### The input
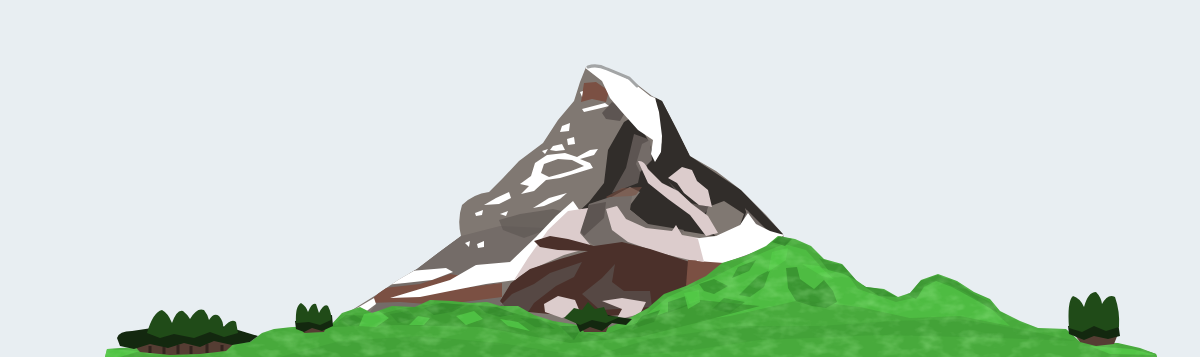
<!DOCTYPE html>
<html lang="en">
<head>
<meta charset="utf-8">
<title>Mountain and meadow</title>
<style>
:root {
  --sky: #e8eef2;
  --rock: #807872;
  --rock-mid: #746c68;
  --rock-deep: #5d5552;
  --shadow: #312d2a;
  --earth: #4b302a;
  --rust: #7b5043;
  --blush: #dccccc;
  --snow: #ffffff;
  --grass: #48aa3c;
  --grass-light: #55cc48;
  --grass-mid: #3f9c34;
  --grass-dark: #348a2c;
  --tree: #204b18;
  --tree-dark: #13280f;
  --trunk: #553d33;
}
html, body { margin: 0; height: 100%; overflow: hidden; background: var(--sky); }
.landscape { display: block; width: 1200px; height: 357px; background: var(--sky); }
.rock { fill: var(--rock); }
.rock-mid { fill: var(--rock-mid); }
.rock-deep { fill: var(--rock-deep); }
.shadow { fill: var(--shadow); }
.earth { fill: var(--earth); }
.rust { fill: var(--rust); }
.blush { fill: var(--blush); }
.snow { fill: var(--snow); }
.grass { fill: var(--grass); }
.grass-light { fill: var(--grass-light); }
.grass-mid { fill: var(--grass-mid); }
.grass-dark { fill: var(--grass-dark); }
.tree { fill: var(--tree); }
.tree-dark { fill: var(--tree-dark); }
.trunk { fill: var(--trunk); }
.ridge-line { fill: none; stroke: #a3a5a6; stroke-width: 3; stroke-linecap: round; }
</style>
</head>
<body>
<svg class="landscape" viewBox="0 0 1200 357" role="img" aria-label="Snowy mountain peak behind green hills">
  <defs>
    <clipPath id="mountain-shape">
      <path d="M586 67 Q596 63 608 69 L630 79 L652 96 L662 101 L676 128 L690 156 L716 171 L741 190 L766 215 L783 234 L790 262 L720 330 L360 330 L352 310 L376 295 L398 280 L417 269 L438 253 L461 236 Q457 220 462 205 Q473 194 489 192 L503 178 L519 161 L543 143 L558 120 L574 101 L580 82 Z"/>
    </clipPath>
    <clipPath id="hill-shape">
      <path id="hill-outline" d="M105 357 L107 349 L120 348 L250 342 L262 333 L274 329 L292 327 L330 326 L342 313 L360 307 L372 313 L392 306 L415 307 L430 300 L452 301 L470 303 L487 302 L500 306 L518 306 L534 315 L553 321 L572 324 L600 331 L624 321 L648 308 L664 294 L686 286 L706 276 L722 263 L745 256 L766 246 L778 236 L795 239 L811 246 L824 259 L842 264 L856 280 L866 287 L884 289 L898 297 L910 293 L921 280 L938 274 L957 281 L974 292 L990 299 L1000 311 L1020 321 L1038 328 L1066 329 L1080 342 L1118 343 L1140 348 L1156 354 L1157 357 Z"/>
    </clipPath>
    <filter id="meadow-grain" x="0" y="0" width="100%" height="100%">
      <feTurbulence type="fractalNoise" baseFrequency=".05 .09" numOctaves="3" seed="6"/>
      <feColorMatrix values="0 0 0 0 .4  0 0 0 0 .9  0 0 0 0 .34  1.6 0 0 0 -.7"/>
    </filter>
  </defs>

  <g id="mountain" clip-path="url(#mountain-shape)">
    <rect class="rock" x="340" y="50" width="460" height="290"/>

    <g id="west-face">
      <path class="rock-mid" d="M461 236 L500 226 L545 228 L572 204 L560 225 L520 262 L470 271 L400 285 L412 270 Z"/>
      <path class="rock-deep" opacity=".6" d="M499 220 L520 214 L553 209 L566 212 L546 230 L524 238 L503 230 Z"/>
      <path class="rust" d="M584 83 L596 82 L609 91 L606 102 L592 99 L581 102 Z"/>
      <path class="rock-deep" d="M602 113 L612 102 L626 111 L620 121 L606 119 Z"/>
    </g>

    <g id="east-face">
      <path class="shadow" d="M655 94 L664 101 L690 156 L741 190 L783 234 L768 236 L745 208 L750 226 L714 236 L690 232 L650 226 L628 208 L640 192 L630 187 L606 200 L575 215 L589 202 L604 183 L608 150 L624 122 L634 116 L648 140 L655 158 L662 142 Z"/>
      <path class="rock-deep" d="M634 134 L648 139 L651 155 L642 164 L638 183 L612 193 L626 168 Z"/>
      <path class="rock-mid" d="M642 144 L650 140 L652 160 L640 172 L636 164 Z"/>
      <path class="rust" opacity=".6" d="M606 197 L622 188 L642 187 L636 195 L610 201 Z"/>
      <path class="rock-mid" d="M589 204 L610 197 L632 196 L630 210 L648 224 L684 230 L672 250 L600 250 L580 235 Z"/>
      <path class="rock-deep" d="M589 205 L606 202 L604 218 L584 236 L580 231 Z"/>
      <path class="rock-deep" d="M668 181 L680 196 L704 214 L711 207 L690 203 L678 191 Z"/>
      <path class="rock" d="M708 207 L724 201 L744 214 L736 236 L716 237 L704 221 Z"/>
      <path class="rock-mid" d="M747 210 L770 233 L750 240 L740 229 Z"/>
      <path class="blush" d="M638 161 Q644 160 648 169 L662 183 L678 191 L692 204 L708 216 L718 233 L706 236 L690 215 L668 199 L648 183 Z"/>
      <path class="blush" d="M668 178 L682 167 L692 170 L697 181 L708 190 L712 207 L699 205 L684 193 L677 183 Z"/>
      <path class="blush" d="M606 209 L617 206 L626 219 L646 228 L672 231 L676 225 L682 235 L699 238 L698 262 L660 253 L628 242 L612 230 Z"/>
    </g>

    <g id="lower-slopes">
      <path class="rock-mid" d="M390 286 L460 270 L500 285 L502 310 L370 312 Z"/>
      <path class="rust" d="M368 303 L384 288 L420 284 L450 274 L468 277 L440 291 L502 283 L502 297 L440 305 L400 302 Z"/>
      <path class="snow" d="M384 285 L410 271 L446 268 L453 272 L432 280 L405 283 Z"/>
      <path class="snow" d="M390 298 L410 292 L450 280 L476 265 L510 262 L536 237 L556 216 L573 201 L580 211 L566 228 L538 254 L516 280 L486 284 L450 291 L420 297 Z"/>
      <path class="snow" d="M352 311 L374 298 L376 304 L364 313 Z"/>
      <path class="blush" d="M514 280 L528 258 L548 230 L568 211 L588 208 L580 233 L592 247 L564 255 L528 271 Z"/>
      <path class="earth" d="M534 241 L550 236 L568 239 L594 246 L622 242 L650 249 L690 262 L728 264 L712 290 L650 312 L590 318 L508 310 L500 301 L511 283 L530 269 L560 259 L588 251 L558 250 L540 247 Z"/>
      <path class="rock-deep" d="M500 306 L512 294 L534 284 L550 273 L582 262 L574 277 L556 286 L534 303 L526 315 Z" opacity=".65"/>
      <path class="rock-deep" d="M582 294 L602 278 L615 264 L612 282 L624 291 L650 291 L652 307 L600 310 Z" opacity=".65"/>
      <path class="rust" d="M688 260 L730 262 L716 276 L686 286 Z"/>
      <path class="blush" d="M544 304 L558 296 L575 300 L580 312 L562 318 L545 312 Z"/>
      <path class="blush" d="M602 301 L622 298 L646 302 L640 314 L616 320 L622 309 Z"/>
    </g>

    <g id="snowfields">
      <path class="snow" d="M692 239 L716 236 L740 225 L748 213 L756 224 L770 231 L784 235 L766 248 L724 263 L697 261 Z"/>
      <path class="blush" d="M684 236 L698 239 L704 262 L686 258 Z"/>
      <path class="snow" d="M584 67 L598 64 L630 80 L650 96 L655 98 L659 112 L662 136 L661 152 L655 162 L651 154 L653 140 L638 130 L621 111 L610 98 L602 81 Z"/>
      <path class="snow" d="M582 109 L605 103 L609 106 L597 109 L584 112 Z"/>
      <path class="snow" d="M580 92 L583 91 L582 97 Z"/>
      <path class="snow" d="M562 126 L570 123 L569 131 L560 132 Z"/>
      <path class="snow" d="M567 139 L574 137 L575 144 L568 145 Z"/>
      <path class="snow" d="M553 146 L562 144 L565 150 L556 151 L550 150 Z"/>
      <path class="snow" d="M542 151 L548 149 L545 154 Z"/>
      <path class="snow" fill-rule="evenodd" d="M531 176 L535 163 L547 155 L565 153 L577 157 L590 150 L598 149 L594 155 L580 159 L590 163 L593 168 L580 172 L560 178 L546 180 L534 191 L521 194 L529 186 L520 184 Z M541 173 L549 177 L571 171 L584 166 L572 160 L558 159 L544 164 Z"/>
      <path class="snow" d="M484 205 L496 198 L509 192 L511 198 L499 204 Z"/>
      <path class="snow" d="M475 213 L483 210 L482 215 L476 216 Z"/>
      <path class="snow" d="M533 208 L549 198 L567 193 L560 199 L544 206 Z"/>
      <path class="snow" d="M500 214 L508 211 L506 216 Z"/>
      <path class="snow" d="M465 243 L470 241 L469 247 Z M477 244 L484 241 L484 247 L478 248 Z"/>
    </g>
  </g>
  <path class="ridge-line" d="M588 67 Q597 64 607 69 L629 78 L637 86"/>

  <g id="hills">
    <use href="#hill-outline" class="grass"/>
    <g clip-path="url(#hill-shape)">
      <path class="grass-light" opacity=".55" d="M640 320 L668 297 L716 276 L755 256 L784 244 L806 250 L822 268 L846 272 L858 289 L896 302 L918 297 L925 284 L940 280 L965 292 L990 308 L1010 326 L960 316 L910 318 L860 307 L800 300 L730 316 L670 324 L610 337 Z"/>
      <path class="grass-mid" d="M330 327 L346 315 L374 316 L400 309 L440 303 L490 306 L528 317 L566 327 L600 336 L650 318 L700 300 L760 306 L700 322 L640 337 L570 343 L480 327 L400 325 Z"/>
      <path class="grass" d="M250 357 L310 336 L380 328 L460 327 L530 337 L590 350 L650 336 L740 322 L830 322 L930 318 L1000 327 L1070 334 L1160 354 L1160 357 Z"/>
      <path class="grass-mid" opacity=".5" d="M590 357 L650 339 L740 326 L820 326 L890 321 L960 319 L1030 331 L1076 341 L1000 338 L880 335 L760 340 L680 352 Z"/>
      <path class="grass-mid" opacity=".5" d="M280 357 L340 341 L420 336 L500 343 L570 354 L590 357 Z"/>
      <g id="grass-clumps" class="grass-dark">
        <path d="M772 242 L780 236 L792 239 L785 246 Z"/>
        <path d="M786 268 L797 267 L800 279 L814 289 L824 280 L833 291 L837 302 L826 308 L812 306 L796 301 L788 288 Z" opacity=".75"/>
        <path d="M738 267 L756 260 L749 271 L732 278 Z" opacity=".7"/>
        <path d="M699 284 L714 279 L728 286 L714 294 L704 291 Z" opacity=".7"/>
        <path d="M758 276 L770 270 L764 287 L750 297 L739 295 Z" opacity=".65"/>
        <path d="M724 298 L745 302 L730 313 L712 309 Z" opacity=".6"/>
        <path d="M668 302 L686 296 L690 305 L668 313 Z" opacity=".65"/>
        <path d="M642 316 L660 310 L654 322 L632 329 Z" opacity=".7"/>
        <path d="M819 258 L836 264 L848 265 L857 281 L844 274 L828 270 Z" opacity=".6"/>
        <path d="M862 285 L884 290 L897 297 L879 296 Z" opacity=".7"/>
        <path d="M906 294 L920 281 L938 275 L958 283 L974 294 L992 303 L998 313 L974 299 L952 287 L936 281 L924 287 L916 299 Z" opacity=".5"/>
        <path d="M424 308 L442 303 L465 305 L452 312 L434 315 Z" opacity=".8"/>
        <path d="M478 306 L497 307 L515 314 L500 317 L486 313 Z" opacity=".8"/>
        <path d="M390 314 L408 311 L416 318 L398 323 Z" opacity=".55"/>
        <path d="M342 320 L354 315 L365 321 L350 326 Z" opacity=".55"/>
        <path d="M520 318 L540 319 L555 329 L535 327 Z" opacity=".65"/>
        <path d="M560 326 L583 326 L574 340 Z" opacity=".8"/>
      </g>
      <g id="grass-highlights" class="grass-light" opacity=".75">
        <path d="M364 314 L379 311 L389 318 L376 327 L359 326 Z"/>
        <path d="M456 316 L474 311 L483 319 L466 325 Z"/>
        <path d="M418 316 L430 318 L424 325 L409 325 Z"/>
        <path d="M500 319 L518 322 L530 331 L508 326 Z"/>
        <path d="M772 252 L788 248 L786 260 L768 272 Z"/>
        <path d="M802 264 L819 266 L834 279 L822 276 Z"/>
        <path d="M684 293 L699 290 L700 302 L688 309 Z"/>
        <path d="M105 349 L140 351 L120 357 L105 357 Z"/>
        <path d="M1090 346 L1132 349 L1156 355 L1110 354 Z"/>
      </g>
      <rect x="100" y="230" width="1060" height="127" filter="url(#meadow-grain)" opacity=".45"/>
    </g>
  </g>

  <g id="groves">
    <g id="west-grove">
      <path class="trunk" d="M130 341 L240 338 L226 351 L200 354 L170 355 L140 352 Z"/>
      <path class="tree-dark" d="M117 338 Q119 331 132 331 L152 328 L222 326 L238 330 L258 336 L250 342 L232 345 L214 341 L200 347 L184 343 L168 348 L150 344 L134 349 L120 346 Z"/>
      <path class="tree" d="M147 333 Q153 312 162 310 Q168 313 172 323 Q177 309 183 311 Q188 315 190 319 Q197 307 204 310 Q208 315 209 320 Q214 312 219 316 Q224 322 223 328 Q231 318 236 322 L238 333 L224 337 L210 332 L194 338 L174 334 L160 338 Z"/>
      <path d="M150 346 V353 M164 347 V354 M178 345 V354 M191 346 V354 M207 344 V353 M222 345 V351" stroke="#33241e" stroke-width="3"/>
    </g>
    <g id="small-grove">
      <path class="trunk" d="M300 326 L327 325 L324 332 L304 333 Z"/>
      <path class="tree-dark" d="M295 321 L332 315 L333 326 L322 331 L312 328 L304 332 L296 329 Z"/>
      <path class="tree" d="M296 323 Q295 306 301 303 Q306 306 308 312 Q312 302 316 304 L319 313 Q324 303 328 306 Q332 314 331 320 L320 325 L309 322 Z"/>
    </g>
    <g id="valley-grove">
      <path class="trunk" d="M578 322 L610 322 L606 332 L584 332 Z"/>
      <path class="tree-dark" d="M566 316 L590 310 L612 316 L632 319 L626 325 L612 323 L602 331 L590 327 L580 332 L576 323 Z"/>
      <path class="tree" d="M564 318 L574 308 L582 310 L588 302 L595 309 L604 307 L608 316 L620 317 L606 323 L592 320 L580 325 Z"/>
    </g>
    <g id="east-grove">
      <path class="trunk" d="M1074 334 L1118 334 L1114 344 L1096 346 L1080 342 Z"/>
      <path class="tree-dark" d="M1068 326 L1118 322 L1120 336 L1108 339 L1094 336 L1084 340 L1069 334 Z"/>
      <path class="tree" d="M1069 328 Q1067 301 1073 296 Q1080 298 1084 307 Q1088 292 1096 292 Q1101 297 1102 304 Q1108 293 1115 297 Q1120 311 1119 327 L1106 331 L1094 326 L1082 332 Z"/>
    </g>
  </g>
</svg>
</body>
</html>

### Task brief
Please return every line in the data that includes the string "light".

### The completed task
  --grass-light: #55cc48;
.grass-light { fill: var(--grass-light); }
      <path class="grass-light" opacity=".55" d="M640 320 L668 297 L716 276 L755 256 L784 244 L806 250 L822 268 L846 272 L858 289 L896 302 L918 297 L925 284 L940 280 L965 292 L990 308 L1010 326 L960 316 L910 318 L860 307 L800 300 L730 316 L670 324 L610 337 Z"/>
      <g id="grass-highlights" class="grass-light" opacity=".75">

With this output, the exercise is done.